Somewhat amazingly, Bede Griffiths never did run afoul of Rome (“We are too far away,” he once quipped rather smugly). Though he certainly precipitated considerable controversy in both the Catholic and Hindu worlds—his wearing of the saffron robe and use of Sanskrit scripture deeply offended some swamis, and his incorporation of Hindu practices such as the arati, or the waving of the flame, during mass horrified certain Catholics—his writing was never censored, even that which posited a universal religion and a Cosmic Lord. He is considered by many to be an important pre–Vatican II pioneer of ecumenism, and thousands of people around the world still employ the meditation techniques he taught at Shantivanam.
For me, however, his significance lies in a different direction. I honor him as one of the few modern Christians who recognized that the loss of a sacramental worldview has seriously diminished our capacity for faith.

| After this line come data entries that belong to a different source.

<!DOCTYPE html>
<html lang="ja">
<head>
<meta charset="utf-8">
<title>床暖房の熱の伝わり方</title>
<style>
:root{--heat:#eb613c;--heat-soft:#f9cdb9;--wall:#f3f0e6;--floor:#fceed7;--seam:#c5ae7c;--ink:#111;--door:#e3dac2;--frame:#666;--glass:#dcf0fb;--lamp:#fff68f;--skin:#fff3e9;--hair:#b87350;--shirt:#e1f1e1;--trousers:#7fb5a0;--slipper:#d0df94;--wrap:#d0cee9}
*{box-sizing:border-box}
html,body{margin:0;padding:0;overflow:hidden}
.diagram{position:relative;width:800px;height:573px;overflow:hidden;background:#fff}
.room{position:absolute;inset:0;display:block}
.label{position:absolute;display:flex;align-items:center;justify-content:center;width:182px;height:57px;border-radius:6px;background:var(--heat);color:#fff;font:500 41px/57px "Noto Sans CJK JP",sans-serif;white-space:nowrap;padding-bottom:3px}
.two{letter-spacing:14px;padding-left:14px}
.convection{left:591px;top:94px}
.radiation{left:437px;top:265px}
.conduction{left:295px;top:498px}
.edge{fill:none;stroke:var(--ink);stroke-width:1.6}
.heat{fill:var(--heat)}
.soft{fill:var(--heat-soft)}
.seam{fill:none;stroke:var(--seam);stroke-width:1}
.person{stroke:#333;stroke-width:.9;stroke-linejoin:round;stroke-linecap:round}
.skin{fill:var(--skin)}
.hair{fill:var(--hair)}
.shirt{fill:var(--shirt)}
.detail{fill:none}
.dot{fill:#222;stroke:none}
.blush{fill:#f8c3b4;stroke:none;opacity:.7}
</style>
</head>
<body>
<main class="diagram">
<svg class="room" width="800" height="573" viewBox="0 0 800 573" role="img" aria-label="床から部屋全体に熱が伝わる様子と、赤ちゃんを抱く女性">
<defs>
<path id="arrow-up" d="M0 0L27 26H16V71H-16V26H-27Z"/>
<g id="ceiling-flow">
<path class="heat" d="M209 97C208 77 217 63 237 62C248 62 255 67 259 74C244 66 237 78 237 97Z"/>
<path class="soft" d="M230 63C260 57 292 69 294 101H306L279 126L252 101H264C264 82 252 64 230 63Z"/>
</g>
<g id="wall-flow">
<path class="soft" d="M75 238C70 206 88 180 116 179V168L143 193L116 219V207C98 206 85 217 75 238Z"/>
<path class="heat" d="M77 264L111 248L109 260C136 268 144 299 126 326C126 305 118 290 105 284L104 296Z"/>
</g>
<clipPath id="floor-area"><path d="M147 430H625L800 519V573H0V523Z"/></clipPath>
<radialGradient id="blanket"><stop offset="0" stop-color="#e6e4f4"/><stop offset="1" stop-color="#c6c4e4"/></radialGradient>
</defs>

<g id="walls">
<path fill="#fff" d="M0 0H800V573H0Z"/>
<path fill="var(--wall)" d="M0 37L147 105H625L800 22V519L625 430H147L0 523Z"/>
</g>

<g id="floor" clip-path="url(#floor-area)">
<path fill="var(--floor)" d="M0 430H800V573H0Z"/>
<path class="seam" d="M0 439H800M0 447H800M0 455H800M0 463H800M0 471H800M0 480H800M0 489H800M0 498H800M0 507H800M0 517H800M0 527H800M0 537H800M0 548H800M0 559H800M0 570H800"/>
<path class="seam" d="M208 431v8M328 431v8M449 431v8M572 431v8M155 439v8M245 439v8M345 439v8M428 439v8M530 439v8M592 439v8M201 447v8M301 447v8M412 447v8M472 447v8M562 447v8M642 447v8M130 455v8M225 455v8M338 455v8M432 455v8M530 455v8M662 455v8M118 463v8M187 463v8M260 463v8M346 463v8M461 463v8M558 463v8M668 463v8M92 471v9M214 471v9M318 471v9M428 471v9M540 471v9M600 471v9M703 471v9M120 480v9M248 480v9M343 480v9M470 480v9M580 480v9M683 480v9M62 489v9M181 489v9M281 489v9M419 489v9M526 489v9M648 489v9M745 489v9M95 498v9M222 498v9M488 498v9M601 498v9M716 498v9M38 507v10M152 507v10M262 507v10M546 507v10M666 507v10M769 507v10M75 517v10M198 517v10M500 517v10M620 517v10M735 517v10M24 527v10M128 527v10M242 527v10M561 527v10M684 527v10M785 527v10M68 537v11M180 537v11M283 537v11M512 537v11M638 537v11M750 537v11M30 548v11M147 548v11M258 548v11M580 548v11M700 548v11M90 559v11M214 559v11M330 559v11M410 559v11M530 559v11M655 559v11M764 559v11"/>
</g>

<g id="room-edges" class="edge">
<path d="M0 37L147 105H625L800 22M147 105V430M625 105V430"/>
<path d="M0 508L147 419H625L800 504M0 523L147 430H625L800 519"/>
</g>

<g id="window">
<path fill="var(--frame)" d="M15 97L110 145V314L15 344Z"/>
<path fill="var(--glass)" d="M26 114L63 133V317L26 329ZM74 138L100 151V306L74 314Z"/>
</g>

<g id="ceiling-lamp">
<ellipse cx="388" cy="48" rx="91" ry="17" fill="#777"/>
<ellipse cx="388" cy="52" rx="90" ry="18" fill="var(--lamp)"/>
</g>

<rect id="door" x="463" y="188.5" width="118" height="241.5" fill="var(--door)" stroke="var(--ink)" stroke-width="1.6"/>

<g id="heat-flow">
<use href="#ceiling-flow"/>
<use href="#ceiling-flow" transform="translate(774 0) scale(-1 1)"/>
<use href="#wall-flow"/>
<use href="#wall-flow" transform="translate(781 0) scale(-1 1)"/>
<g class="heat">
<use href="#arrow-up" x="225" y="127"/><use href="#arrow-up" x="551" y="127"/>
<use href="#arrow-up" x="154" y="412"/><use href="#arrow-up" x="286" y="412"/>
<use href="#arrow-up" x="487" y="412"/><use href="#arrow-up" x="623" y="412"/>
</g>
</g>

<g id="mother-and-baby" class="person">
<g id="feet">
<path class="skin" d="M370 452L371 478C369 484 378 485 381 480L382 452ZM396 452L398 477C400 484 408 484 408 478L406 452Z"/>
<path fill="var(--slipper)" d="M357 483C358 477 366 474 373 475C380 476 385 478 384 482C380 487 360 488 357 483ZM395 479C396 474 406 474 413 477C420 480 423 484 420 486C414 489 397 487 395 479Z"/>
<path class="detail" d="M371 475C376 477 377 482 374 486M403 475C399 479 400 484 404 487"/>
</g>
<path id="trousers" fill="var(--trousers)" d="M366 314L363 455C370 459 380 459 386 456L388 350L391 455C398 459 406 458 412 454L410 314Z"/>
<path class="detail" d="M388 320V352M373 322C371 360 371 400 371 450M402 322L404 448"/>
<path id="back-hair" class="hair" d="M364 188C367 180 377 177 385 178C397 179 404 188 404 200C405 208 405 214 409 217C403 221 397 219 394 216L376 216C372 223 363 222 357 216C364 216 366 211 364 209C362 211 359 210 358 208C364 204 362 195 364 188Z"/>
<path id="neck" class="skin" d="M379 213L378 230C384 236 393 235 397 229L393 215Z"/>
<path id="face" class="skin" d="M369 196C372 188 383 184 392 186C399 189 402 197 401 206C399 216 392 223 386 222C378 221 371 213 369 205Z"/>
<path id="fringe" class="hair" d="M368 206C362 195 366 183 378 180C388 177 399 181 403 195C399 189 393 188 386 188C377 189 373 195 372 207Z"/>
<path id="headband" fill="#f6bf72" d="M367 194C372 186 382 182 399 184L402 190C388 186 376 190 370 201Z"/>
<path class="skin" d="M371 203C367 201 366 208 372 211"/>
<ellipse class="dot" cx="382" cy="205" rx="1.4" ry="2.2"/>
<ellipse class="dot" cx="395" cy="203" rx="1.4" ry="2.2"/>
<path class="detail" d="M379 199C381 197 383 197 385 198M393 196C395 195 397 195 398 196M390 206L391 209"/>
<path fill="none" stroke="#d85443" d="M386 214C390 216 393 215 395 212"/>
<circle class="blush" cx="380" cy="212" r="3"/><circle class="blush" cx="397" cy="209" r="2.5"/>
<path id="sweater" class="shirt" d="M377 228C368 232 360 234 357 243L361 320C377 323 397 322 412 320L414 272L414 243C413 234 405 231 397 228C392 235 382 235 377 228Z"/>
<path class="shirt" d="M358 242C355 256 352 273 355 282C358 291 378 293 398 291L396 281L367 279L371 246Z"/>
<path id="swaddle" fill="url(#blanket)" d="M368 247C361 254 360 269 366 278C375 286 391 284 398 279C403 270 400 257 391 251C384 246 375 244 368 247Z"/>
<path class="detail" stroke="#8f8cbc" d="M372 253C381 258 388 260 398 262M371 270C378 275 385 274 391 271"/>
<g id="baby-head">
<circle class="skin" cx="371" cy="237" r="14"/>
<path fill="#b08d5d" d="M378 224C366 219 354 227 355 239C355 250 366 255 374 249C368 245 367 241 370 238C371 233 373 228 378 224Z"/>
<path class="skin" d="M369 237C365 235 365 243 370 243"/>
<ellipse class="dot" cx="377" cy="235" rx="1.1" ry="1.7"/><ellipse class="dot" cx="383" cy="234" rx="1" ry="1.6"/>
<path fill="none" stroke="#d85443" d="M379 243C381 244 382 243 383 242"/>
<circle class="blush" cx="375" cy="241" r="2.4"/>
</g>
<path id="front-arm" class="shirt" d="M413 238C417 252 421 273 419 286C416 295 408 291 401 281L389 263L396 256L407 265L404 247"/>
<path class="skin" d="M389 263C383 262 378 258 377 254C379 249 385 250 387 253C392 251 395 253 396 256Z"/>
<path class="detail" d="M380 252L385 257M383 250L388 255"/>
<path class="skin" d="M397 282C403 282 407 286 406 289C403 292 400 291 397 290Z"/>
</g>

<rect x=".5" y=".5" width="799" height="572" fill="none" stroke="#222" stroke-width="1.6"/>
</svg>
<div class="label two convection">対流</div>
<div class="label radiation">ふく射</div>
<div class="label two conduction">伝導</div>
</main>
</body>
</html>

To Bede and me and many others, nature still triggers the primary religious experience. Bede had his at 17; I had mine when, as a child of ten, I lay on my back beneath the giant sequoias. When nature lights you up that way—when you feel as though you’ve seen, however briefly, into the Wordsworthian “life of things”—your spiritual path is pretty well laid out for you. When you finally meet God, it will almost surely be as a contemplative. One who flourishes in the wilderness. One who craves, like some half-mad hermit, significant amounts of a solitude and silence nearly impossible to find in our frenetic urban society. A person whose primary mode of prayer is meditation.
Not long after the pilgrimage, I became an oblate of the Camaldolese community and thus a member of Bede’s monastic family, vowing before my brother monks to live, as well as a busy mother, wife and grandmother can live, by the Rule of St. Benedict and the Brief Rule of St. Romuald of Ravenna, tenth-century founder of the order. The Benedictine way of manual work and prayer in a rural setting has come fairly naturally: for the past 27 years, my family has lived on four acres in the country where we grow fruits and vegetables, press the olives from our trees, make wine, keep chickens and harvest honey from our hives. Not as Luddites (the challenge these days is how to keep the dirt out of the iPhones) but instead as pilgrims on the way.
Romuald’s contemplative rule is a little more difficult to follow, given the busyness of our lives, but as the years have passed—and I am 60 now—it has become the bedrock of my existence, that which unites my beloved natural world, the roving eye within and the God who gives everything life. Not surprisingly, what I am most drawn to in the rule are its references to nature as sacrament:
Sit in your cell as in a paradise. Put the whole world behind you and forget it. Watch your thoughts like a good fisherman watching for fish. . . . Empty yourself completely and sit waiting, content with the grace of God, like the chick who tastes nothing and eats nothing but what his mother gives him.
I believe that this ancient Christian way of prayer, developed by the fourth-century Desert Fathers and rediscovered 700 years later by an Italian monk who could not imagine the extent of the assault that creation would someday undergo, encapsulates one of Bede’s most important spiritual insights:
Nature comes into being in the Word and expresses the mind of God to us, and nature is moved by the Spirit, which brings all things to maturity in Christ. This creation is in evolution towards the new creation, and man is [meant to be] the mediator, the high-priest, who unites [it] with God.
This essay is adapted from Paula Huston's contribution to Not Less Than Everything: Catholic Writers on Heroes of Conscience, from Joan of Arc to Oscar Romero, edited by Catherine Wolff, which will be published by HarperCollins in February.